Naval Special Warfare Command recently changed the ethos and creed for its operators to make them gender neutral. Changes included dropping the words "brotherhood" and "men" years after all military combat roles -- including those in special operations -- opened to women.
"I will be overturning this ridiculous order immediately!" President Donald Trump tweeted on Thursday.
Trump included a retweet from the Columbia Bugle, an anonymous right-wing Twitter account that linked to a report about the change, calling on Trump to "Drain the Pentagon Swamp!" referring to one of the president's campaign slogans.
Officials with Naval Special Warfare Command did not immediately respond to questions about how leaders there will respond to the president's tweet. The updates, which included changes to the SEAL ethos and creed for special warfare combatant crewmen, were "overdue," Lt. Matthew Stroup, a spokesman for the command, told Task and Purpose this week.
"The previous versions of the SEAL Ethos and SWCC Creed were written prior to the law allowing women to serve as operators in Naval Special Warfare," Stroup told Task and Purpose, adding that the changes were "favorably endorsed" by each of the unit's major commanders and command master chiefs.
The SEAL ethos swapped the phrases "common man" and "brave men" for "common citizens" and "brave SEALs." The special warfare combatant crewmen's creed switched from including "elite brotherhood of sailors" to "elite group of maritime warriors."
The Navy is not the first service to take steps to make titles, songs and other references gender neutral.
The Marine Corps in 2016 dropped the word "man" from 19 of its job titles, including infantryman and reconnaissance man, which became infantry Marine and reconnaissance Marine. And in February, the Air Force updated its song, sometimes known as "Wild Blue Yonder," to make it gender neutral.
This isn't the first time Trump has taken to Twitter to call out affairs within the Navy's special operations command. In November, he tweeted that the Navy would not be taking away SEAL Eddie Gallagher's coveted trident pin.
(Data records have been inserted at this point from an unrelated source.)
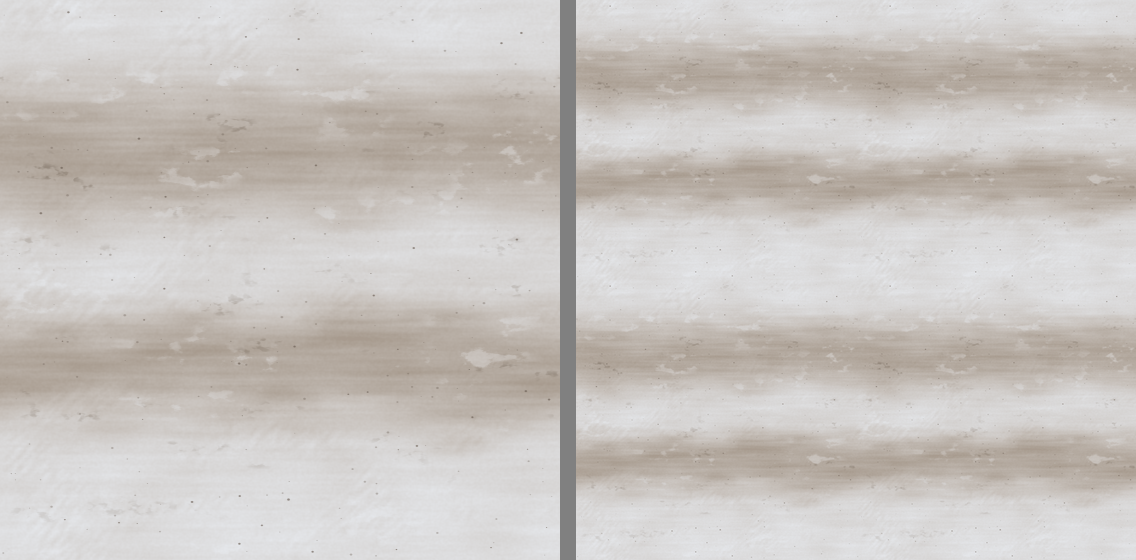
Left: one tile. Right: repeated 2 by 2.
Write a WebGL 2 fragment shader that draws this texture.

```glsl
#version 300 es
precision highp float;
// Weathered pale plaster with two soft taupe bands, streaks, flakes and specks; tiles.

uniform vec2 u_resolution;
out vec4 fragColor;

// Integer hash of a lattice cell, two values in 0..1
vec2 hash2(vec2 cell, float seed) {
    uvec3 v = uvec3(cell, seed) * 1664525u + 1013904223u;
    v.x += v.y * v.z; v.y += v.z * v.x; v.z += v.x * v.y;
    v ^= v >> 16u;
    v.x += v.y * v.z; v.y += v.z * v.x;
    return vec2(v.xy & 65535u) / 65535.0;
}

float cornerSlope(vec2 cell, vec2 offset, vec2 period, float seed) {
    float angle = 6.2832 * hash2(mod(cell, period), seed).x;
    return dot(vec2(cos(angle), sin(angle)), offset);
}

// Gradient noise that wraps after a whole number of cells
float noise(vec2 p, vec2 period, float seed) {
    vec2 i = floor(p), f = p - i;
    vec2 s = f * f * f * (f * (f * 6.0 - 15.0) + 10.0);
    vec2 e = vec2(1, 0);
    float low = mix(cornerSlope(i, f, period, seed),
                    cornerSlope(i + e.xy, f - e.xy, period, seed), s.x);
    float high = mix(cornerSlope(i + e.yx, f - e.yx, period, seed),
                     cornerSlope(i + e.xx, f - e.xx, period, seed), s.x);
    return mix(low, high, s.y);
}

float fbm(vec2 uv, vec2 cells, int octaves, float seed) {
    float sum = 0.0, amplitude = 1.0;
    for (int k = 0; k < octaves; k++) {
        sum += amplitude * noise(uv * cells, cells, seed + float(k));
        cells *= 2.0;
        amplitude *= 0.5;
    }
    return sum;
}

// Soft horizontal band around a height, wrapping vertically
float band(float y, float center, float width) {
    float d = (fract(y - center + 0.5) - 0.5) / width;
    return exp(-d * d);
}

// Sparse round specks, at most one per cell
float specks(vec2 uv, float cells, float share, float seed) {
    vec2 p = uv * cells, id = mod(floor(p), cells);
    vec2 place = 0.25 + 0.5 * hash2(id, seed);
    vec2 kind = hash2(id, seed + 1.0);
    float radius = mix(0.0005, 0.0019, kind.y * kind.y);
    float d = length((fract(p) - place) * vec2(0.8, 1.0)) / cells;
    float soft = max(0.0007, 0.7 / u_resolution.y);
    return step(kind.x, share) * (1.0 - smoothstep(radius - soft, radius + soft, d));
}

void main() {
    vec2 uv = gl_FragCoord.xy / u_resolution;

    // Broad bands with ragged, drifting borders
    float drift = 0.055 * fbm(uv, vec2(2, 4), 3, 1.0) + 0.022 * fbm(uv, vec2(7, 16), 5, 11.0);
    float y = uv.y + drift;
    float bands = 0.93 * band(y, 0.735, 0.118) + 0.97 * band(y, 0.342, 0.102);
    float tone = bands;

    // Horizontal streaks, stronger in the bands
    float streaks = 0.20 * noise(uv * vec2(3, 34), vec2(3, 34), 21.0)
                  + 0.16 * noise(uv * vec2(4, 85), vec2(4, 85), 22.0)
                  + 0.10 * noise(uv * vec2(7, 170), vec2(7, 170), 23.0);
    tone += streaks * (0.45 + 0.55 * bands);

    // Cloudy mottling
    tone += 0.13 * fbm(uv, vec2(6, 11), 6, 31.0);

    // Oblique trowel scratches in the pale parts
    vec2 oblique = vec2(uv.x + uv.y, uv.y - uv.x) * vec2(22, 70);
    float scratches = noise(oblique, vec2(22, 70), 41.0);
    float worn = smoothstep(-0.1, 0.4, fbm(uv, vec2(5, 8), 3, 42.0));
    tone += 0.20 * scratches * worn * (1.0 - 0.7 * bands);

    // Chalky flakes gathered in patches
    float flakes = smoothstep(0.12, 0.42, fbm(uv, vec2(18, 32), 5, 51.0));
    float flakeArea = smoothstep(0.0, 0.45, fbm(uv, vec2(4, 10), 3, 61.0));
    tone -= flakes * flakeArea * (0.10 + 0.32 * bands);

    // Fine rippled grain
    float grain = 0.6 * noise(uv * vec2(130, 160), vec2(130, 160), 71.0)
                + 0.5 * noise(uv * vec2(230, 250), vec2(230, 250), 72.0);
    tone += 0.10 * grain;

    // Cool white through warm grey to taupe
    vec3 white = vec3(0.864, 0.863, 0.867);
    vec3 warmGrey = vec3(0.780, 0.754, 0.731);
    vec3 taupe = vec3(0.682, 0.638, 0.594);
    vec3 color = mix(white, warmGrey, clamp(tone * 2.0, -0.45, 1.0));
    color = mix(color, taupe, clamp(tone * 2.0 - 1.0, 0.0, 1.25));

    // Broken grey-brown stains in long clusters
    float stainArea = smoothstep(0.28, 0.62, fbm(uv, vec2(6, 17), 3, 81.0));
    float stains = smoothstep(0.0, 0.5, fbm(uv, vec2(44, 76), 3, 91.0));
    color = mix(color, vec3(0.50, 0.45, 0.40), 0.6 * stains * stainArea * (0.25 + 0.75 * bands));

    // Scattered pits and dirt
    float pits = max(specks(uv, 22.0, 0.13, 101.0), 0.55 * specks(uv, 47.0, 0.11, 111.0));
    color = mix(color, vec3(0.40, 0.35, 0.31), 0.65 * pits);

    fragColor = vec4(color, 1.0);
}
```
"This case was handled very badly from the beginning," Trump tweeted at the time, referencing Gallagher's lengthy legal battle after he was accused and later acquitted of murder. "Get back to business!"